There are numerous benefits that intensive outpatient treatment programs offer those who suffer from chemical dependency. For instance, being a much more flexible alternative to residential and inpatient programs, intensive outpatient treatments might offer some individuals the opportunity to recovery from addiction when they’d be otherwise unable to commit to relocating to a facility for the duration of an inpatient program. As such, intensive outpatients afford privacy to individuals who won’t have to explain a prolonged absence from family members, friends, and colleagues.
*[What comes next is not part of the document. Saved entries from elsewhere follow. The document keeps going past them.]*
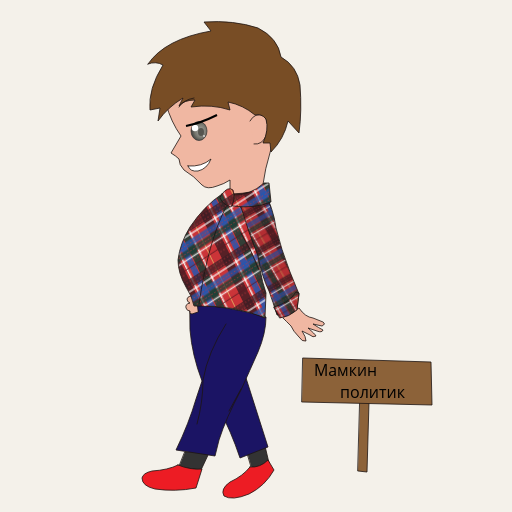
<!DOCTYPE html>
<html lang="ru">
<head>
<meta charset="utf-8">
<title>Мамкин политик</title>
<style>
:root {
  --paper: #f4f1ea;
  --ink: #1d1512;
  --skin: #f0b7a2;
  --hair: #784d25;
  --trousers: #1b1464;
  --shoe: #ed1c24;
  --sock: #333333;
  --wood: #8c6239;
  --plaid-red: #cb3438;
  --plaid-blue: #2456b0;
  --plaid-green: #173f36;
  --plaid-dark: #3a1c22;
}
html, body { margin: 0; height: 100%; overflow: hidden; background: var(--paper); }
.scene { display: block; width: 512px; height: 512px; background: var(--paper); }
.outline { stroke: var(--ink); stroke-width: .8; stroke-linejoin: round; stroke-linecap: round; }
.line { fill: none; }
.skin { fill: var(--skin); }
.hair { fill: var(--hair); }
.trousers { fill: var(--trousers); }
.shoe { fill: var(--shoe); }
.sock { fill: var(--sock); }
.wood { fill: var(--wood); }
.shirt { fill: url(#plaid); }
.sleeve { fill: url(#plaid-sleeve); }
.sign-text { font: 17px "Open Sans", "Noto Sans", sans-serif; fill: #000; }
</style>
</head>
<body>
<svg class="scene" viewBox="0 0 512 512" role="img" aria-label="Мальчик в клетчатой рубашке идёт мимо таблички">
  <defs>
    <g id="tartan">
      <rect width="48" height="48" fill="var(--plaid-red)"/>
      <g id="warp">
        <rect x="2" width="9" height="48" fill="var(--plaid-dark)" opacity=".8"/>
        <rect x="13" width="1.5" height="48" fill="#f3e9e6"/>
        <rect x="17" width="6" height="48" fill="var(--plaid-blue)" opacity=".85"/>
        <rect x="24" width="7" height="48" fill="var(--plaid-green)" opacity=".85"/>
        <rect x="32" width="1.5" height="48" fill="#f3e9e6"/>
        <rect x="40" width="1" height="48" fill="#e3c36a" opacity=".7"/>
      </g>
      <g opacity=".75">
        <rect y="2" width="48" height="8" fill="var(--plaid-dark)"/>
        <rect y="12" width="48" height="1.5" fill="#fff"/>
        <rect y="17" width="48" height="6" fill="var(--plaid-blue)"/>
        <rect y="24" width="48" height="6" fill="var(--plaid-green)"/>
        <rect y="32" width="48" height="1.5" fill="#fff"/>
        <rect y="40" width="48" height="1" fill="#5a1420"/>
      </g>
      <path d="M0 4H48M0 8H48M0 20H48M0 27H48M0 36H48M0 44H48" stroke="#cb3438" stroke-width="1" stroke-dasharray="1.5 2" opacity=".6"/>
    </g>
    <pattern id="plaid" width="48" height="48" patternUnits="userSpaceOnUse" patternTransform="translate(198 214) rotate(-33) skewX(-7)">
      <use href="#tartan"/>
    </pattern>
    <pattern id="plaid-sleeve" width="48" height="48" patternUnits="userSpaceOnUse" patternTransform="translate(250 206) rotate(-30) scale(.8)">
      <use href="#tartan"/>
      <rect width="48" height="48" fill="#2a0810" opacity=".15"/>
    </pattern>
    <radialGradient id="iris" cx=".6" cy=".5" r=".6">
      <stop offset="0" stop-color="#a9a9a5"/>
      <stop offset=".6" stop-color="#77776f"/>
      <stop offset="1" stop-color="#3c3c3a"/>
    </radialGradient>
  </defs>

  <g id="sign">
    <path class="wood outline" d="M360 401L369 402L367 472L358 471Z"/>
    <path class="wood outline" d="M303 358L431 362L432 405L302 402Z"/>
    <text class="sign-text" x="314" y="376" textLength="63" lengthAdjust="spacingAndGlyphs">Мамкин</text>
    <text class="sign-text" x="340" y="398" textLength="65" lengthAdjust="spacingAndGlyphs">политик</text>
  </g>

  <g id="feet" class="outline">
    <path class="sock" d="M185 452L209 453L201 470L179 467Z"/>
    <path class="sock" d="M247 452L265 446L269 463L252 469Z"/>
    <path class="shoe" d="M178 465Q190 470 202 469L196 488Q175 492 155 489Q142 486 142 478Q143 473 152 471Q168 470 178 465Z"/>
    <path class="shoe" d="M250 467Q260 468 268 460L274 470Q265 486 249 494Q232 501 224 496Q220 489 230 482Q243 476 250 467Z"/>
  </g>

  <g id="legs" class="outline">
    <path class="trousers" d="M228 330L246 378L268 447L240 458Q231 431 219 409L206 380Z"/>
    <path class="trousers" d="M190 305Q225 305 266 317Q266 333 258 352Q250 370 241 390Q226 418 219 440L215 456L176 450Q189 423 196 399L202 381Q192 355 190 330Z"/>
    <path class="line" d="M226 324Q208 352 203 380Q203 402 197 424M229 411L241 389"/>
  </g>

  <g id="near-hand" class="skin outline">
    <path d="M287 315L299 308Q305 317 313 318L323 322Q326 324 322 326L313 324Q319 328 323 330Q322 333 317 331L308 328Q315 334 316 336Q313 338 310 335L302 331Q306 337 306 341Q302 342 299 337Q293 331 291 326Q286 321 283 318Z"/>
  </g>

  <g id="far-hand" class="skin outline">
    <path d="M196 296Q188 295 187 299Q187 302 190 303Q185 304 186 308Q187 311 190 311Q189 314 192 314L198 312Z"/>
  </g>

  <g id="head">
    <path class="skin outline" d="M166 104Q171 122 181 136L171 153Q176 156 179 159Q179 165 184 170Q194 176 202 185Q207 190 217 186Q224 184 230 180L230 192Q247 204 262 190Q265 168 271 149L282 105L235 70L180 80Z"/>
    <path class="skin outline" d="M250 121Q255 112 264 116Q270 123 266 136Q262 145 254 144"/>
    <path class="outline" fill="#fff" d="M188 166Q202 167 211 159Q207 169 198 171Q190 172 188 166Z"/>
    <g id="eye">
      <ellipse cx="199" cy="131" rx="8" ry="9.5" fill="url(#iris)" stroke="#333" stroke-width=".7"/>
      <ellipse cx="201" cy="132" rx="3" ry="4" fill="#555550"/>
      <circle cx="195" cy="128" r="3.2" fill="#fff"/>
      <circle cx="204" cy="136" r="1" fill="#ddd"/>
      <path d="M186 126Q201 123 217 115" fill="none" stroke="#000" stroke-width="2"/>
    </g>
    <path class="hair outline" d="M148 64Q165 39 211 31L204 22Q234 20 258 28Q278 38 281 57Q297 66 300 85Q302 111 299 133L288 121Q284 139 271 152L270 143L263 143Q269 130 266 119Q261 113 255 115Q243 105 228 102L230 110Q212 104 191 107L195 100Q184 100 179 106L183 98Q168 107 158 121L160 108L150 110Q148 89 163 65Q156 61 148 64Z"/>
    <path class="line outline" d="M179 107Q183 100 194 98"/>
  </g>

  <g id="shirt-group" class="outline">
    <path class="shirt" d="M222 194Q242 195 264 189L271 207Q265 230 259 249Q258 270 266 293L265 318Q236 305 194 306Q192 296 186 287Q178 273 178 260Q180 243 190 227Q204 206 222 194Z"/>
    <path class="sleeve" d="M241 207Q251 193 265 197Q273 206 276 228Q281 249 290 272L299 294L297 309Q288 316 277 315Q273 302 269 291Q262 277 258 256Q249 234 241 207Z"/>
    <path class="sleeve" d="M274 307Q289 303 296 292L299 293L297 310Q289 317 280 318Z"/>
    <path class="shirt" d="M232 195Q250 196 264 183L269 183L271 202Q254 209 233 206Z"/>
    <path class="shirt" d="M222 194Q228 186 233 190Q236 199 231 207Q223 205 220 198Z"/>
    <path class="line" d="M241 233Q252 251 259 270M226 207Q208 242 199 304"/>
  </g>
</svg>
</body>
</html>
Moreover, intensive outpatient programs offer many of the same treatments as residential and inpatient programs, having a strong focus on counseling, psychoeducation, group sessions, skills building, and relapse prevention.
What to expect from an intensive outpatient program
Upon entering an intensive outpatient program for alcohol and drug addiction recovery, individuals will meet with a recovery counselor to assess their individual needs as well as to determine an optimal treatment regimen that will both address his or her needs while fitting into an existing schedule and routine. Seen as an enhancement of the outpatient format with partial-inpatient intensity, group sessions and counseling form the core of intensive outpatient programs (IOPs), putting emphasis on recovery and healing through socialization, communication, and by readjusting to structure and discipline. In a safe and drug-free environment, individuals in intensive outpatient programs not only receive treatment from the professions who lead the groups, but patients also encourage and support each other much like twelve-step support groups.
The counseling and therapy that individuals receive in intensive outpatient treatment is meant to help addicts learn healthier and more productive ways of thinking, which will prevent or minimize the chances of relapsing back to harmful and self-destructive behaviors. Moreover, an emphasis is placed on addiction psychoeducation, helping individuals to learn more about alcohol and drug abuse as well as the consequences of continued addiction. Generally, the atmosphere of intensive outpatient treatments tends to be laid-back and conversational, encouraging participation of each member of group sessions. Intensive outpatient treatments often teach recovering addicts a variety of skills that are crucial to sustaining sobriety, including stress management, handling emotions and emotional situations, process groups, assertiveness training, and even learning a variety of life skills.
Intensive outpatient programs have several individual components that fit together like pieces of a puzzle. Each component of IOP programs work together to arm individuals with the knowledge, skills, and strategies for achieving long-term sobriety. However, there are other types of programs available, ensuring that individuals can find the right addiction recovery programs for their specific needs.